## Problem details
Check each line of the listing for the word "amplitude" and report how many lines contain it, giving nothing but the number.

## The input
- Opening Delimiter -

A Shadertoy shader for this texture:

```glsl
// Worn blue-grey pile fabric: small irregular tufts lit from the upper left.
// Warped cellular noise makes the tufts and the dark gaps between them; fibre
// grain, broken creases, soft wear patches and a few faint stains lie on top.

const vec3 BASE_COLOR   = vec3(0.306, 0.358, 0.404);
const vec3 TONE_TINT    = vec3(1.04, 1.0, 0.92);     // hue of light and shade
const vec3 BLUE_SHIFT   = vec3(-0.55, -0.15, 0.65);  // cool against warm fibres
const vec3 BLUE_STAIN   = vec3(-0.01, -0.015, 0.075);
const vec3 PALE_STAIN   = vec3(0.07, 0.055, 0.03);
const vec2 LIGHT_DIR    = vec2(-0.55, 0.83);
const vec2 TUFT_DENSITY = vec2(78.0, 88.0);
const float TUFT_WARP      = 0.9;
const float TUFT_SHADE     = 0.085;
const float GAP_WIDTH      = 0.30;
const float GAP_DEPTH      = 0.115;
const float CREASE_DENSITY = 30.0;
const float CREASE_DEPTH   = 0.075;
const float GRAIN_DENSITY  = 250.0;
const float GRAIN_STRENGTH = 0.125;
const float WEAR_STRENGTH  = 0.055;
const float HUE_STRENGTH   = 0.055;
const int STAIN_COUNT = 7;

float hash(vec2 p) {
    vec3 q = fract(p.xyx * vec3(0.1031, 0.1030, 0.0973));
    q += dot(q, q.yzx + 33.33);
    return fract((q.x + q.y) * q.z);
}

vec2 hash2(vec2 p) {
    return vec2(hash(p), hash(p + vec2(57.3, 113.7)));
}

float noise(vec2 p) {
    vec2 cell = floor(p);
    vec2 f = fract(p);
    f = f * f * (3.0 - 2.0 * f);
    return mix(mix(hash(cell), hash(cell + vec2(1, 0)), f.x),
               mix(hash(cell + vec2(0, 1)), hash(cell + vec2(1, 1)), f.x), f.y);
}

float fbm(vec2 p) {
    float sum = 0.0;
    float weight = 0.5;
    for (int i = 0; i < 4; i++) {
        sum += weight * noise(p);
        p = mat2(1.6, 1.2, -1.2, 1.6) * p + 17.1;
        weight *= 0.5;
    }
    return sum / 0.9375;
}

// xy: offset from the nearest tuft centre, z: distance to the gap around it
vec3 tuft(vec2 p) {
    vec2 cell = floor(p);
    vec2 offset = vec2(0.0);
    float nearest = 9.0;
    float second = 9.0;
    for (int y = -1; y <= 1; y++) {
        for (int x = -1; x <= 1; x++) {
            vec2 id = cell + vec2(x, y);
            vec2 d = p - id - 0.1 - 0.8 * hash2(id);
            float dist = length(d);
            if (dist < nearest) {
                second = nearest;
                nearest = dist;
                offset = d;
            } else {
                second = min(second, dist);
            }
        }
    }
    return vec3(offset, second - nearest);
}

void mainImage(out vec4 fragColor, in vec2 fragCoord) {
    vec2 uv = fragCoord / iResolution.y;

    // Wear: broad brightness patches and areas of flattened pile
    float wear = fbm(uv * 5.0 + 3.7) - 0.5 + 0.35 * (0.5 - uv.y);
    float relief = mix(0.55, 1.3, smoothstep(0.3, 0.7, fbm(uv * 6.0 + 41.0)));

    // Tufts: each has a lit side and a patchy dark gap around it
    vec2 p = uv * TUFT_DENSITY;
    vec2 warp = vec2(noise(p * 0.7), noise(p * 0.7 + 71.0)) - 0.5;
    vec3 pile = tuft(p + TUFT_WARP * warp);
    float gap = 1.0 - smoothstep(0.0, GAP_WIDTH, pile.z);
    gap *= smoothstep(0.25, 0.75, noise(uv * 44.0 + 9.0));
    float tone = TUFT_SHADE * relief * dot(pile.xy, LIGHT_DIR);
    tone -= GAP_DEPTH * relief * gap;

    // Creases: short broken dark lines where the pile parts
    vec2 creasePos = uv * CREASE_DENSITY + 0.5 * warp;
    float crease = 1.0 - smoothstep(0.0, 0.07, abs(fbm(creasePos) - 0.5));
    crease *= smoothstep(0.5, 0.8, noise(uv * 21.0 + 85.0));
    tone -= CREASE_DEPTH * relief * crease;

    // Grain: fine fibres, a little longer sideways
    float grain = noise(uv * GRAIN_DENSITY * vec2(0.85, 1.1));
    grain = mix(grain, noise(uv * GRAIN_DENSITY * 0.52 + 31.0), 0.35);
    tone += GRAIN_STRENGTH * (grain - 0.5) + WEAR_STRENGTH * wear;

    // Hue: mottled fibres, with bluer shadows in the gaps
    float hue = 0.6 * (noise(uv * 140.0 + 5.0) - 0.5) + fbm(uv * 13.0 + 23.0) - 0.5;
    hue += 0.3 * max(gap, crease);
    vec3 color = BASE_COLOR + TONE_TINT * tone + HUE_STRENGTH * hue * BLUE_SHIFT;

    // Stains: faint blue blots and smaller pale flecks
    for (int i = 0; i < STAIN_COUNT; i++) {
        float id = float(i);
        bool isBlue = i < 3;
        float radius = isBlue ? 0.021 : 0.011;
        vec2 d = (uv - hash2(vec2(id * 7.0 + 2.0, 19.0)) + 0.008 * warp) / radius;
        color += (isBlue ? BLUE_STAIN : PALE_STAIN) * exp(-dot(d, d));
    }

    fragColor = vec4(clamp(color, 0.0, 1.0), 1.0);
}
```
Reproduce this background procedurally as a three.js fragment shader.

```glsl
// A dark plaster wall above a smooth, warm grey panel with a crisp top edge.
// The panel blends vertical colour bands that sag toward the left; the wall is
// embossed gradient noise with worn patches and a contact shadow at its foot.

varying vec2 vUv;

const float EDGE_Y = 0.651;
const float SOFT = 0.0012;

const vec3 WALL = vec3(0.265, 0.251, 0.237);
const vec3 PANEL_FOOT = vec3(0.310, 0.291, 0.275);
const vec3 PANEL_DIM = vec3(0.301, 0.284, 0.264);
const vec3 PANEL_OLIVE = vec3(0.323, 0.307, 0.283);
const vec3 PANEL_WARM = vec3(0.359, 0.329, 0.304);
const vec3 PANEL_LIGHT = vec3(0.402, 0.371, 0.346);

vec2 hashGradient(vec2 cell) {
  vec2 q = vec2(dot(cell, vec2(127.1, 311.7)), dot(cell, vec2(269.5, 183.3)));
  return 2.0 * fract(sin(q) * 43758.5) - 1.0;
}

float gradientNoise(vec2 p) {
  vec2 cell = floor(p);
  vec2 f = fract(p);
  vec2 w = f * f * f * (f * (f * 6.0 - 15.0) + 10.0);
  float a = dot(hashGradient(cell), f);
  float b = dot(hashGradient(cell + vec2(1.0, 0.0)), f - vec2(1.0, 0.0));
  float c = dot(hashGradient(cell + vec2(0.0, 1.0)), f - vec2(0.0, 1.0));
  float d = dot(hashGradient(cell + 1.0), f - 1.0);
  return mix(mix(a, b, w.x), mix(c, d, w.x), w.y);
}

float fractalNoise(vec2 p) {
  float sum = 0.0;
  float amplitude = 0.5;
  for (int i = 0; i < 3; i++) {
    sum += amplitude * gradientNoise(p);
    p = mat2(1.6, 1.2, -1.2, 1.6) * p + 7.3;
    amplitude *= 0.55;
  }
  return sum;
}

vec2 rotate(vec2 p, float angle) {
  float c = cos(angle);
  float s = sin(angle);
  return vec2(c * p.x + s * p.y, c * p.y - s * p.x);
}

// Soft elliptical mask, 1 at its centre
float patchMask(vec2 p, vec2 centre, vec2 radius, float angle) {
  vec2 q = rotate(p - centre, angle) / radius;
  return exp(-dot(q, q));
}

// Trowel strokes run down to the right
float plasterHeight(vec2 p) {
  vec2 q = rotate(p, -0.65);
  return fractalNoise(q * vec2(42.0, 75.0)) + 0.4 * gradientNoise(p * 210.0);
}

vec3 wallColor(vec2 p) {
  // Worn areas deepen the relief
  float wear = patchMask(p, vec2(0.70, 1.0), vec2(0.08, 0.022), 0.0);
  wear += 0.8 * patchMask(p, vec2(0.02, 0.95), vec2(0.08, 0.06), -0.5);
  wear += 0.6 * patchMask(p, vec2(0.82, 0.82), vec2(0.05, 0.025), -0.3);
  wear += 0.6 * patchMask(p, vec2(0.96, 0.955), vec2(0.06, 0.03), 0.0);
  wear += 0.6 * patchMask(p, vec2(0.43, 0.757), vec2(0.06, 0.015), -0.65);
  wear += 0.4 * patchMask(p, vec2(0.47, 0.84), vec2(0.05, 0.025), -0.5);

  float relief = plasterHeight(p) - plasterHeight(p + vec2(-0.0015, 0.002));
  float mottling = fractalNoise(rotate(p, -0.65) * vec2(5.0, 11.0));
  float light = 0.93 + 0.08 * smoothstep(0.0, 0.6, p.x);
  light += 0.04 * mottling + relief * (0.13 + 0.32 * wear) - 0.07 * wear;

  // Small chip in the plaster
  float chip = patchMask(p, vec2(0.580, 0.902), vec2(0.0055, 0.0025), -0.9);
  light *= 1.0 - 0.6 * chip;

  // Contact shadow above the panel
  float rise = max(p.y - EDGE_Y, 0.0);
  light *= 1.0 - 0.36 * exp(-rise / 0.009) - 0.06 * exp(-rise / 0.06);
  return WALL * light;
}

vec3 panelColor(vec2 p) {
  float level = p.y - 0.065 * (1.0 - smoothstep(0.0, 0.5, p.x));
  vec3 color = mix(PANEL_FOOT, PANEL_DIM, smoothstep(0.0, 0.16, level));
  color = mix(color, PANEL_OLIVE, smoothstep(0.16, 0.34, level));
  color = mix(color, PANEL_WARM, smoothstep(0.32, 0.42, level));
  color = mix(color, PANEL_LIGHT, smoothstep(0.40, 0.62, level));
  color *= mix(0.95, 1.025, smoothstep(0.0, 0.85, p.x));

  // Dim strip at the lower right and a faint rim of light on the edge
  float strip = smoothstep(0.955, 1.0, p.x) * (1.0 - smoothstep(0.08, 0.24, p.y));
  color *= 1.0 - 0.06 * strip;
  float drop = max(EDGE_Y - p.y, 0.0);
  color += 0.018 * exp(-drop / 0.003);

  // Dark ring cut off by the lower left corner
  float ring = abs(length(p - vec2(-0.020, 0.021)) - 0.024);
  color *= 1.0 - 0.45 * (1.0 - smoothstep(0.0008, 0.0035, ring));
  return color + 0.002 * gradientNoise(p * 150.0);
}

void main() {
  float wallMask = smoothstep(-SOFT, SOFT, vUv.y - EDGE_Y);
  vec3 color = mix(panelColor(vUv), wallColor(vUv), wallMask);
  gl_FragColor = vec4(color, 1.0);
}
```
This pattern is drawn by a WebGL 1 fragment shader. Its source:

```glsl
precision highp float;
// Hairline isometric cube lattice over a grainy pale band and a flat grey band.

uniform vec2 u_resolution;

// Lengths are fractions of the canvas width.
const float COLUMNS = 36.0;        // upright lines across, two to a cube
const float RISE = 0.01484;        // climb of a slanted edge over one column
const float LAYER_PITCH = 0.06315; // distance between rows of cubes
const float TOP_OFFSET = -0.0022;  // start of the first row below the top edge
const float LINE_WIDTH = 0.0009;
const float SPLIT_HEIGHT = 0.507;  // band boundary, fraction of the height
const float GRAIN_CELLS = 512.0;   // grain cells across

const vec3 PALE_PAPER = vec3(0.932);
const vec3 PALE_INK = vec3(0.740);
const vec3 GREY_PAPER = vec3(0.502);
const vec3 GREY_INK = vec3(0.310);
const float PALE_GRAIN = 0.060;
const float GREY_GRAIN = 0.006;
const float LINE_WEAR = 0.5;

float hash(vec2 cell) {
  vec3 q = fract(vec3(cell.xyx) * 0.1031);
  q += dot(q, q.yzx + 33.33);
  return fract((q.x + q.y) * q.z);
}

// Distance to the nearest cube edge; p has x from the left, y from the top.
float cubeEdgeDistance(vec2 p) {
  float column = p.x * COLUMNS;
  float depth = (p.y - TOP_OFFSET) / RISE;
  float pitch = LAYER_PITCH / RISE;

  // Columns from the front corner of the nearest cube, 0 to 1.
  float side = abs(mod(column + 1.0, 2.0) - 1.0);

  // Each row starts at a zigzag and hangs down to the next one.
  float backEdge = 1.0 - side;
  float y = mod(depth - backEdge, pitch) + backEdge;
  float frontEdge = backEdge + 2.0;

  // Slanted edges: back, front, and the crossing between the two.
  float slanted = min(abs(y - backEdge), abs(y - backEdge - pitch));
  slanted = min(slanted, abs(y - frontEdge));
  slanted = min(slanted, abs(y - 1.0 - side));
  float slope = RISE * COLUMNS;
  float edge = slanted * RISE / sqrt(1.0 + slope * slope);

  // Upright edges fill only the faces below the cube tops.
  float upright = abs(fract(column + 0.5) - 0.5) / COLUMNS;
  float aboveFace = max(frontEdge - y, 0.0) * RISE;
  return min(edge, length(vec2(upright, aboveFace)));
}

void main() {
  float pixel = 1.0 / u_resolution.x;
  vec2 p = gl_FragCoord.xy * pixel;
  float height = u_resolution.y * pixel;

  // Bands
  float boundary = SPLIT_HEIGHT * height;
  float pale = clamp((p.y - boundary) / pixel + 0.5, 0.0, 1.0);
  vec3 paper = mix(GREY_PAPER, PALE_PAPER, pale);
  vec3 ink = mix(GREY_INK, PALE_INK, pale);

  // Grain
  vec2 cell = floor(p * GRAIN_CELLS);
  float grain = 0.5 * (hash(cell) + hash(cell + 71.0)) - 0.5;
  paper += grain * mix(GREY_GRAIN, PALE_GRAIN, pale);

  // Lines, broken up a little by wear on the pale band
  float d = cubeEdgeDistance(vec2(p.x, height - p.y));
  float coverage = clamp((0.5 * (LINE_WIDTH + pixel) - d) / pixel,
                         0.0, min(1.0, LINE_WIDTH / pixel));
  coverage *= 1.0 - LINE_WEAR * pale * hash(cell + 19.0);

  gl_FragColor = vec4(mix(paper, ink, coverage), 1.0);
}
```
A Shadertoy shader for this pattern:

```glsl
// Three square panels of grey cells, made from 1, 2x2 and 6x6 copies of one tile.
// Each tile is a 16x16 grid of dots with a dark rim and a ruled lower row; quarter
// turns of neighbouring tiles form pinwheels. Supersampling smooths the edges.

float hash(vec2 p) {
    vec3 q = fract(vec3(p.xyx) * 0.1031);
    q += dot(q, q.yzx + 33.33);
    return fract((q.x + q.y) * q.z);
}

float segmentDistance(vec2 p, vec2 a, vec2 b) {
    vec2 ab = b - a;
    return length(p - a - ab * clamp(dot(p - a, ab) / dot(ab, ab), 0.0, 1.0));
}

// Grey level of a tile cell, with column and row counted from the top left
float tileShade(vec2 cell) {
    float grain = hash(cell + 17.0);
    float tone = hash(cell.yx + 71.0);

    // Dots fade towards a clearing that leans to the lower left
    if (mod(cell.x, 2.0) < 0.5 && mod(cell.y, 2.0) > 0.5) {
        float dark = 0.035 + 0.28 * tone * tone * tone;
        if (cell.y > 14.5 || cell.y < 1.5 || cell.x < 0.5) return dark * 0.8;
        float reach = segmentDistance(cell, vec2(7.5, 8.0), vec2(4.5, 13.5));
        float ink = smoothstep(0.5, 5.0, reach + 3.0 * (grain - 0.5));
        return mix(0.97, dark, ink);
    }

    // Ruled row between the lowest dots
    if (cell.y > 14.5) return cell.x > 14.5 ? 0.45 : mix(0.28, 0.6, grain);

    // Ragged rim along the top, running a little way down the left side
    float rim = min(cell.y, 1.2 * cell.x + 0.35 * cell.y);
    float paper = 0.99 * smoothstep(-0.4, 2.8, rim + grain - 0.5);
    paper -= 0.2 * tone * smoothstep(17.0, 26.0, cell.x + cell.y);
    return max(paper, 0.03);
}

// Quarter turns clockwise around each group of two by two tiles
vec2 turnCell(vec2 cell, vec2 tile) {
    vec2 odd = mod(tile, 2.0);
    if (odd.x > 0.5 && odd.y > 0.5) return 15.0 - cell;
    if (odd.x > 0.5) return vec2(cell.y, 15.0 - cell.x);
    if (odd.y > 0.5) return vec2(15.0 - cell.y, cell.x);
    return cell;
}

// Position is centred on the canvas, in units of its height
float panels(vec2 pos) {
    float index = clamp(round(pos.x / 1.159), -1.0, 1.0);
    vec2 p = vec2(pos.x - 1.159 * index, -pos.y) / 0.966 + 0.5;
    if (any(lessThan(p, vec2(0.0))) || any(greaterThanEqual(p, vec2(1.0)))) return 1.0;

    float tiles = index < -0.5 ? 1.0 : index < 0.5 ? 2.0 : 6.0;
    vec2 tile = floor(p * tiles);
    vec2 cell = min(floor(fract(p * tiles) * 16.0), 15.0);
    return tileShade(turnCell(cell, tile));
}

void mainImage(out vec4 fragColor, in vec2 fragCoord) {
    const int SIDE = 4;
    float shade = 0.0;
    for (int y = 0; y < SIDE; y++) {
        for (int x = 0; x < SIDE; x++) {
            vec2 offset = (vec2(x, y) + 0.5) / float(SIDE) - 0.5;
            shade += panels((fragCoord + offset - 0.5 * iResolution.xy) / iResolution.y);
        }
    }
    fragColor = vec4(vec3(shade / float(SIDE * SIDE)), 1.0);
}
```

- Closing Delimiter -

## Exercise output
3